My tongue-in-cheek point is of course that it is a deeply religious festival, celebrating what is in effect a sacrament close to baptism and to penitence.

Posted by Rosemary Hannah at Thursday, 31 December 2009 at 5:38pm GMT

Fascinating article, Rosemary, thank you! A light-hearted approach to what is very serious to many.

Posted by trish lindsay at Friday, 1 January 2010 at 11:45am GMT

One thing about your refreshing article, Rosemary on the place of Hogmanay in Scottish tradition; how come you are a Scot - "partially by birth and partially by adoption"? Now which part of you was born there, and which part became Scottish by adoption? In other words: does haggis nourish the brain or the body?

Only joking, Rosemary. Have a Guid Noo Year!

Posted by Father Ron Smith at Friday, 1 January 2010 at 10:30pm GMT

Martyn - the carrying of a piece of coal was quite widespread. In the North East when I was growing up in the 60s and 70s it was tradition that first-footing was done by the tallest male, equipped with a piece of coal and a piece of silver; he brought greetings of peace to the household and greeted the occasion with a glass of malt.

When I reached the height necessary I found myself freezing in the street at midnight, waiting for Big Ben and nodding amiably to all the neighbouring first-footers on identical missions.

My father's addition (I think it was his own invention) was that before the greeting, his first words of the New Year had to be 'Rabbits and Alligators'. I've now taken to doing this with absolutely no inkling of why it should be so. There's a sermon in there somewhere, I think ...

Posted by Rev Jonathan Jennings at Saturday, 2 January 2010 at 9:25am GMT

My mother was an ex-pat Scot, and I was brought up with a strong sense of my Scots heritage - therefore I went to St Andrews Uni and stayed on having married a Scot, and rearing five children in Scotland.

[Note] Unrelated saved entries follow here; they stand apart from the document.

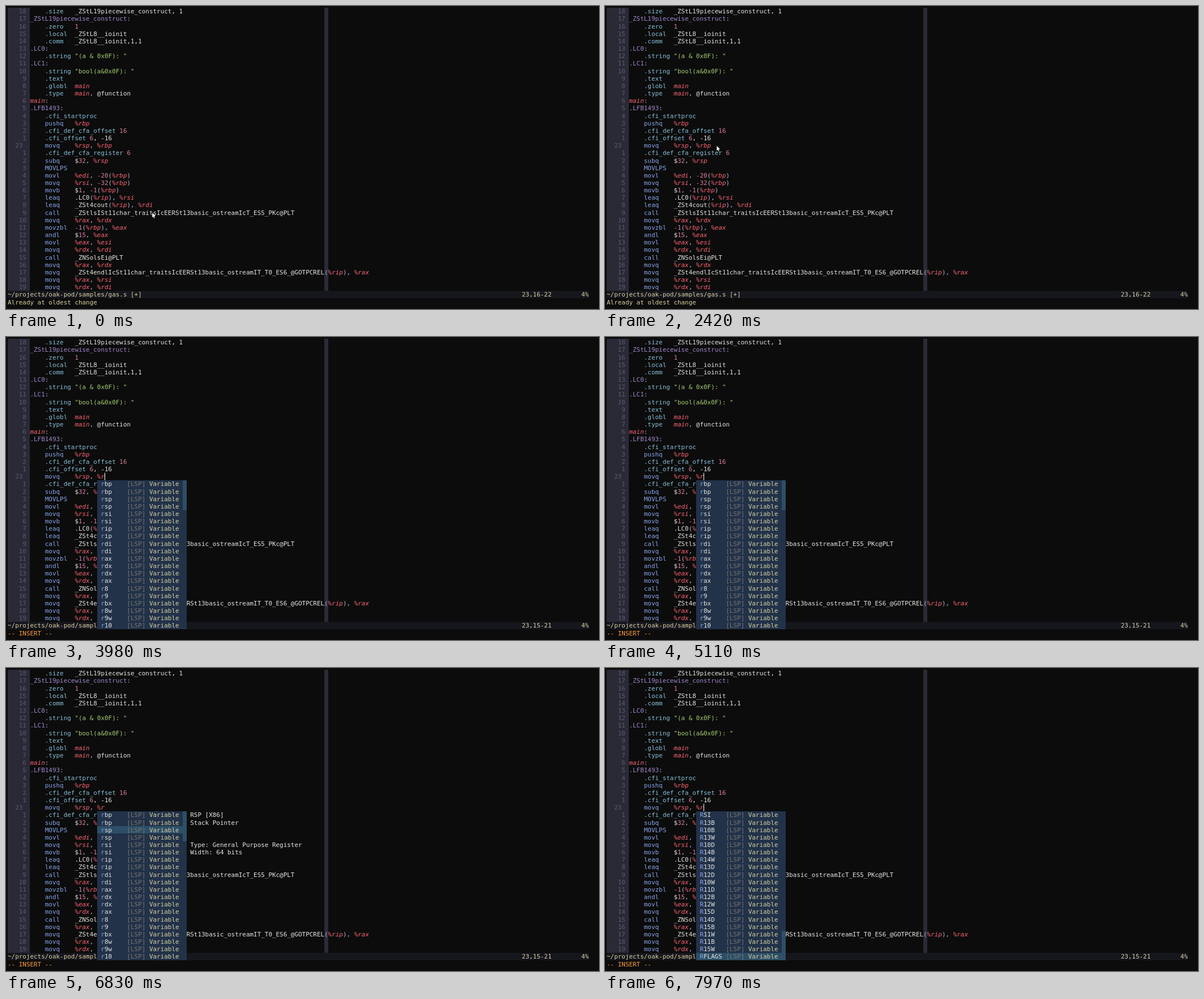
These frames come from a looping animation (1047x535 px, 8000 ms). An HTML page with a canvas:

```html
<!DOCTYPE html>
<html lang="en">
<head>
<meta charset="utf-8">
<title>Editor completion</title>
<style>
  html, body { margin: 0; width: 100%; height: 100%; overflow: hidden; background: #0c0c0c; }
  canvas { display: block; width: 1047px; height: 535px; }
</style>
</head>
<body>
<canvas id="stage"></canvas>
<script>
const W = 1047, H = 535, LOOP = 8000;
const CELL_W = 6.577, CELL_H = 13.16, LEFT = 3, TOP = 2.9, COLUMNS = 156;
const CODE_COL = 6, CURRENT_ROW = 18, STATUS_ROW = 38, MENU_COL = 24, MENU_ROW = 19, MENU_SIZE = 20;
const FONT = '10.92px "DejaVu Sans Mono", "Noto Sans Mono", monospace';
const C = {
  bg: '#0c0c0c', gutter: '#2a2a37', lineNo: '#5a5a74', text: '#e6e6e2', dim: '#d9d0a2',
  label: '#a088cc', directive: '#86c0d8', op: '#86a6ea', reg: '#fa6474', num: '#e07f9f',
  str: '#a4cc70', punct: '#a8b6d4', status: '#16161d', mode: '#ff9e3b',
  menu: '#223249', picked: '#2d4f67', source: '#777670'
};

const CODE = `    .size   _ZStL19piecewise_construct, 1
_ZStL19piecewise_construct:
    .zero   1
    .local  _ZStL8__ioinit
    .comm   _ZStL8__ioinit,1,1
.LC0:
    .string "(a & 0x0F): "
.LC1:
    .string "bool(a&0x0F): "
    .text
    .globl  main
    .type   main, @function
main:
.LFB1493:
    .cfi_startproc
    pushq   %rbp
    .cfi_def_cfa_offset 16
    .cfi_offset 6, -16
    movq    %rsp, %rbp
    .cfi_def_cfa_register 6
    subq    $32, %rsp
    MOVLPS
    movl    %edi, -20(%rbp)
    movq    %rsi, -32(%rbp)
    movb    $1, -1(%rbp)
    leaq    .LC0(%rip), %rsi
    leaq    _ZSt4cout(%rip), %rdi
    call    _ZStlsISt11char_traitsIcEERSt13basic_ostreamIcT_ES5_PKc@PLT
    movq    %rax, %rdx
    movzbl  -1(%rbp), %eax
    andl    $15, %eax
    movl    %eax, %esi
    movq    %rdx, %rdi
    call    _ZNSolsEi@PLT
    movq    %rax, %rdx
    movq    _ZSt4endlIcSt11char_traitsIcEERSt13basic_ostreamIT_T0_ES6_@GOTPCREL(%rip), %rax
    movq    %rax, %rsi
    movq    %rdx, %rdi`.split('\n');

const FIRST_ITEMS = 'rbp rbp rsp rsp rsi rsi rip rip rdi rdi rax rdx rdx rax r8 r9 rbx r8w r9w r10'.split(' ');
const LAST_ITEMS = ('RSI R13B R10B R13W R10D R14B R14W R13D R12D R10W R11D R12B R12W ' +
  'R15D R14D R15B R11W R11B R15W RFLAGS').split(' ');

const DOCS = {
  base: { name: 'RBP', info: 'Base Pointer (meant for stack frames)' },
  stackBase: { name: 'RBP', info: 'Stack Base Pointer' },
  stack: { name: 'RSP', info: 'Stack Pointer' }
};

// Each entry changes part of the editor state from its time on.
const EVENTS = [
  [0, { reg: '%rbp', byte: 16, insert: false, caret: '', mouse: true, menu: null, pick: -1, doc: null }],
  [1830, { caret: 'block' }],
  [2420, { caret: '' }],
  [2490, { insert: true, caret: 'bar' }],
  [2560, { mouse: false }],
  [2960, { byte: 17 }],
  [3650, { reg: '%rb', byte: 16 }],
  [3910, { reg: '%r', byte: 15 }],
  [3980, { menu: FIRST_ITEMS }],
  [4510, { caret: '' }],
  [5110, { caret: 'bar' }],
  [5650, { pick: 0, doc: DOCS.base }],
  [6050, { pick: 1, doc: DOCS.stackBase }],
  [6240, { pick: 2 }],
  [6320, { doc: DOCS.stack }],
  [6830, { caret: '' }],
  [6960, { caret: 'bar', pick: 1 }],
  [7030, { doc: DOCS.stackBase }],
  [7230, { pick: 0 }],
  [7300, { doc: DOCS.base }],
  [7560, { pick: -1 }],
  [7640, { doc: null }],
  [7970, { menu: LAST_ITEMS, pick: 19 }]
];

const canvas = document.getElementById('stage');
const ctx = canvas.getContext('2d');
const ratio = window.devicePixelRatio || 1;
canvas.width = W * ratio;
canvas.height = H * ratio;
ctx.scale(ratio, ratio);

const colX = col => LEFT + col * CELL_W;
const rowY = row => TOP + row * CELL_H;

function fillCells(col, row, cols, rows, color) {
  ctx.fillStyle = color;
  const x = Math.round(colX(col)), y = Math.round(rowY(row));
  ctx.fillRect(x, y, Math.round(colX(col + cols)) - x, Math.round(rowY(row + rows)) - y);
}

function put(col, row, text, color, italic = false) {
  ctx.font = (italic ? 'italic ' : '') + FONT;
  ctx.fillStyle = color;
  [...text].forEach((ch, i) => {
    if (ch !== ' ') ctx.fillText(ch, colX(col + i), rowY(row) + 10.4);
  });
}

const TOKEN = /"[^"]*"|%\w+|\bmain\b|, ?-?\d+(?![\d(])|[_.@A-Z][\w@]*|-?\d+|[(),]|\$/g;

function operandColor(tok) {
  if (tok[0] === '"') return C.str;
  if (tok[0] === '%' || tok === 'main') return C.reg;
  if (/^-?\d+$/.test(tok)) return C.num;
  if (/^[(),]$/.test(tok)) return C.punct;
  return C.text;
}

function drawCode(line, row) {
  if (line.endsWith(':')) {
    const name = line.slice(0, -1), isMain = name === 'main';
    put(CODE_COL, row, name, isMain ? C.reg : C.label, isMain);
    put(CODE_COL + name.length, row, ':', C.punct);
    return;
  }
  const [op] = line.trim().split(' ');
  put(CODE_COL + 4, row, op, op[0] === '.' ? C.directive : C.op);
  const start = 4 + op.length;
  for (const m of line.slice(start).matchAll(TOKEN)) {
    const color = operandColor(m[0]);
    put(CODE_COL + start + m.index, row, m[0], color, color === C.reg);
  }
}

function drawPage(s) {
  ctx.fillStyle = C.bg;
  ctx.fillRect(0, 0, W, H);
  fillCells(0, 0, CODE_COL, STATUS_ROW, C.gutter);
  fillCells(85, 0, 1, STATUS_ROW, C.gutter);
  CODE.forEach((line, row) => {
    const current = row === CURRENT_ROW;
    const no = current ? '23' : String(Math.abs(row - CURRENT_ROW));
    put(current ? 2 : 5 - no.length, row, no, C.lineNo);
    drawCode(current ? line.replace('%rbp', s.reg) : line, row);
  });
  fillCells(0, STATUS_ROW, COLUMNS, 1, C.status);
  put(0, STATUS_ROW, '~/projects/oak-pod/samples/gas.s [+]', C.dim);
  put(138, STATUS_ROW, `23,${s.byte}-${s.byte + 6}`, C.dim);
  put(154, STATUS_ROW, '4%', C.dim);
  if (s.insert) put(0, STATUS_ROW + 1, '-- INSERT --', C.mode);
  else put(0, STATUS_ROW + 1, 'Already at oldest change', C.dim);
}

function drawCaret(s) {
  const col = s.byte + 11;
  if (s.caret === 'block') {
    fillCells(col, CURRENT_ROW, 1, 1, C.text);
    put(col, CURRENT_ROW, 'p', C.bg, true);
  } else if (s.caret === 'bar') {
    ctx.fillStyle = '#ffffff';
    ctx.fillRect(Math.round(colX(col)), rowY(CURRENT_ROW), 1, CELL_H);
  }
}

function drawMenu(s) {
  fillCells(MENU_COL, MENU_ROW, 24, MENU_SIZE, C.menu);
  const thumb = s.menu === LAST_ITEMS ? MENU_SIZE - 4 : 0;
  fillCells(MENU_COL + 23, MENU_ROW + thumb, 1, 4, C.picked);
  if (s.pick >= 0) fillCells(MENU_COL, MENU_ROW + s.pick, 23, 1, C.picked);
  s.menu.forEach((item, i) => {
    const row = MENU_ROW + i;
    put(MENU_COL + 1, row, item[0], C.op);
    put(MENU_COL + 2, row, item.slice(1), C.text);
    put(MENU_COL + 8, row, '[LSP]', C.source);
    put(MENU_COL + 14, row, 'Variable', C.dim);
  });
}

function drawDoc({ name, info }) {
  const lines = [`${name} [X86]`, info, '', '', 'Type: General Purpose Register', 'Width: 64 bits'];
  const width = Math.max(...lines.map(line => line.length)) + 1;
  fillCells(48, MENU_ROW, width, lines.length, C.bg);
  lines.forEach((line, i) => put(49, MENU_ROW + i, line, C.text));
}

// Share of a stepped move done at time t, in `count` equal steps from `from` to `to`.
function stepped(t, from, to, count) {
  if (t < from) return 0;
  return Math.min(count, Math.floor((t - from) / (to - from) * (count - 1) + 1e-6) + 1) / count;
}

const curve = (a, b, c, k) => (1 - k) ** 2 * a + 2 * k * (1 - k) * b + k * k * c;

function drawMouse(t) {
  let x, y;
  if (t < 700) {
    const k = stepped(t, 70, 300, 4);
    x = 258 - 40 * k;
    y = 365 - 29 * k;
  } else {
    const k = stepped(t, 700, 1500, 13);
    x = curve(218, 51, 197, k);
    y = curve(336, 285, 247, k);
  }
  ctx.save();
  ctx.translate(x, y);
  const arrow = new Path2D('M0.3 0V8.4L2.2 6.7L3.5 9.7L4.8 9.1L3.6 6.3L6.1 6.1Z');
  ctx.lineWidth = 0.8;
  ctx.strokeStyle = '#000';
  ctx.stroke(arrow);
  ctx.fillStyle = '#fff';
  ctx.fill(arrow);
  ctx.restore();
}

function draw(t) {
  const s = {};
  for (const [at, change] of EVENTS) if (t >= at) Object.assign(s, change);
  drawPage(s);
  drawCaret(s);
  if (s.menu) drawMenu(s);
  if (s.doc) drawDoc(s.doc);
  if (s.mouse) drawMouse(t);
}

const begin = performance.now();
function tick() {
  draw((performance.now() - begin) % LOOP);
  requestAnimationFrame(tick);
}
tick();
</script>
</body>
</html>
```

AFIK one should say 'RABBIT' at the start of every month, and the correct response is 'hare'. I have kn idea why. the hare, of course, lives in the moon ......

Posted by Rosemary Hannah at Saturday, 2 January 2010 at 3:05pm GMT

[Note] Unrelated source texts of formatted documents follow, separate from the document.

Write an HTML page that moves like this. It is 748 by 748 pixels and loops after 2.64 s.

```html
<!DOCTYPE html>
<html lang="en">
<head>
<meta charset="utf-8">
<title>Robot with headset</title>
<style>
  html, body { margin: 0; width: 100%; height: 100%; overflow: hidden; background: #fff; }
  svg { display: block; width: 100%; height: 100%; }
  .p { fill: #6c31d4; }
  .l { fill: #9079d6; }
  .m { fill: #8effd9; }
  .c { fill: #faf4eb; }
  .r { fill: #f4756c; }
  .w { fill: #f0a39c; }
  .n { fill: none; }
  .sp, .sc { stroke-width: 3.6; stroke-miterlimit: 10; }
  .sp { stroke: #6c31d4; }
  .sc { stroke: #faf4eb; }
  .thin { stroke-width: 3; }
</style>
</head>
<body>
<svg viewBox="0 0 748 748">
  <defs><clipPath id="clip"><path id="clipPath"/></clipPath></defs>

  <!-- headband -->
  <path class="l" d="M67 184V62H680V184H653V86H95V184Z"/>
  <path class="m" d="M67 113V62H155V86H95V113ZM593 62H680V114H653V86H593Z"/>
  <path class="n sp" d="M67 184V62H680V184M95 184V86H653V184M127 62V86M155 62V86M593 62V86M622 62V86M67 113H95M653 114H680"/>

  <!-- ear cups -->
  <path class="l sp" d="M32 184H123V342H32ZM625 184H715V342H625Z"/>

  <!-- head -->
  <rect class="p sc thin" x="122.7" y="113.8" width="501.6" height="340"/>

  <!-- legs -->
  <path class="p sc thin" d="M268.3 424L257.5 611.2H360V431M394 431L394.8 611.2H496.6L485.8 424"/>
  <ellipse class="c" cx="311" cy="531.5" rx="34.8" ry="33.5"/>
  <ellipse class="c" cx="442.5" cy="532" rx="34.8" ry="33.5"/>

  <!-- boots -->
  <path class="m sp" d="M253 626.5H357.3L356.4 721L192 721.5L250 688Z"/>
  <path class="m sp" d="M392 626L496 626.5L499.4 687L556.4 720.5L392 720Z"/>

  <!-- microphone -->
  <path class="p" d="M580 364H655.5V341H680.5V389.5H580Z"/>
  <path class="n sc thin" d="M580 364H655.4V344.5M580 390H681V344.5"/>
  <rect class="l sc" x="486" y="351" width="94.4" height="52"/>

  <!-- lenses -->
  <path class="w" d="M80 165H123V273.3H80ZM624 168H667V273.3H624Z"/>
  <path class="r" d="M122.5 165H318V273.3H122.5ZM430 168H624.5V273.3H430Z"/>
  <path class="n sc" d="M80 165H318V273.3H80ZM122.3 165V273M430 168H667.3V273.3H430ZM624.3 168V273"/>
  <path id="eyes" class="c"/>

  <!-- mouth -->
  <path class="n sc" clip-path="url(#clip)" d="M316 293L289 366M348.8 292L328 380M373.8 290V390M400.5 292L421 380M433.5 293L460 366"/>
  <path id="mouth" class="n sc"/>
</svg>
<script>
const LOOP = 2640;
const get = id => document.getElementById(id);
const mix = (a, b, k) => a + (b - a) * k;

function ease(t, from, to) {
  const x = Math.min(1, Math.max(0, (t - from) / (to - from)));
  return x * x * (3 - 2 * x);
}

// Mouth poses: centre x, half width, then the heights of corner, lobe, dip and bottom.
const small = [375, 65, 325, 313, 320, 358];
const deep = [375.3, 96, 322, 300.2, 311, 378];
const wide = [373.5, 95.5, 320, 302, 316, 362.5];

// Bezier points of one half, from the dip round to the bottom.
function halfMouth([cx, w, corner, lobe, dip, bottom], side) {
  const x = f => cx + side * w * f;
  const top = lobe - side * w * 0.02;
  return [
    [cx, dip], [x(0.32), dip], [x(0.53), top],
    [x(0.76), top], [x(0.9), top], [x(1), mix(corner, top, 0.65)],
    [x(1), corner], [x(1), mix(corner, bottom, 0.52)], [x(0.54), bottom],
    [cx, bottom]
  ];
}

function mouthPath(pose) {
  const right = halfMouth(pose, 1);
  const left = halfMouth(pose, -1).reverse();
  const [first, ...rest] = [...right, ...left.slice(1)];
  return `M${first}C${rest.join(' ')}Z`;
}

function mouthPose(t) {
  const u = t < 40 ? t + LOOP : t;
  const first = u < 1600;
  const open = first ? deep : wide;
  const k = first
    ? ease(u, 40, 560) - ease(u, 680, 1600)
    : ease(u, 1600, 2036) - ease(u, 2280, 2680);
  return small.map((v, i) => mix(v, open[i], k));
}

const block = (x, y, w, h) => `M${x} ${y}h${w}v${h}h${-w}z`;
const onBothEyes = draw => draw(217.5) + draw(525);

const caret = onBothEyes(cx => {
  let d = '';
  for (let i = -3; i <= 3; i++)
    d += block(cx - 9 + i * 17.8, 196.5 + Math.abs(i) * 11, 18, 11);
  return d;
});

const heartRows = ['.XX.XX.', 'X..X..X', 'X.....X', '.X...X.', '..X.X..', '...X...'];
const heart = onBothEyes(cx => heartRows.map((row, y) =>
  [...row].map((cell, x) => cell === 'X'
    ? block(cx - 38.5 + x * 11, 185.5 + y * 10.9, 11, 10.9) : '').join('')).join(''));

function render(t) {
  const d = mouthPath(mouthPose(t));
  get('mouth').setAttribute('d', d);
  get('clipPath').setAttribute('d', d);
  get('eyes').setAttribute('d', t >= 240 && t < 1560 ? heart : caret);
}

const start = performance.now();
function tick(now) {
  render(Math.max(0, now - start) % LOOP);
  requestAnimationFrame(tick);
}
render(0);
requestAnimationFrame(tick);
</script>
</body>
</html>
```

The carrying in of the lump of coal is widespread in Northern Ireland as well, as befits our hybrid culture where New Year's Eve is a bigger event than in England but sits as a secular counterpoise to Christmas rather than eclipsing it as with our cousins across the North Channel. We also do the heavy drinking part pretty well.

Odd thoughts this year, when my 32nd New Year's Eve on this planet was the first spent away from home, in that rather strange country immediately to the southwest...

Posted by Gerry Lynch at Sunday, 3 January 2010 at 2:35am GMT
Post a comment









Remember personal info?






Please note that comments are limited to 400 words. Comments that are longer than 400 words will not be approved.

Cookies are used to remember your personal information between visits to the site. This information is stored on your computer and used to refill the text boxes on your next visit. Any cookie is deleted if you select 'No'. By ticking 'Yes' you agree to this use of a cookie by this site. No third-party cookies are used, and cookies are not used for analytical, advertising, or other purposes.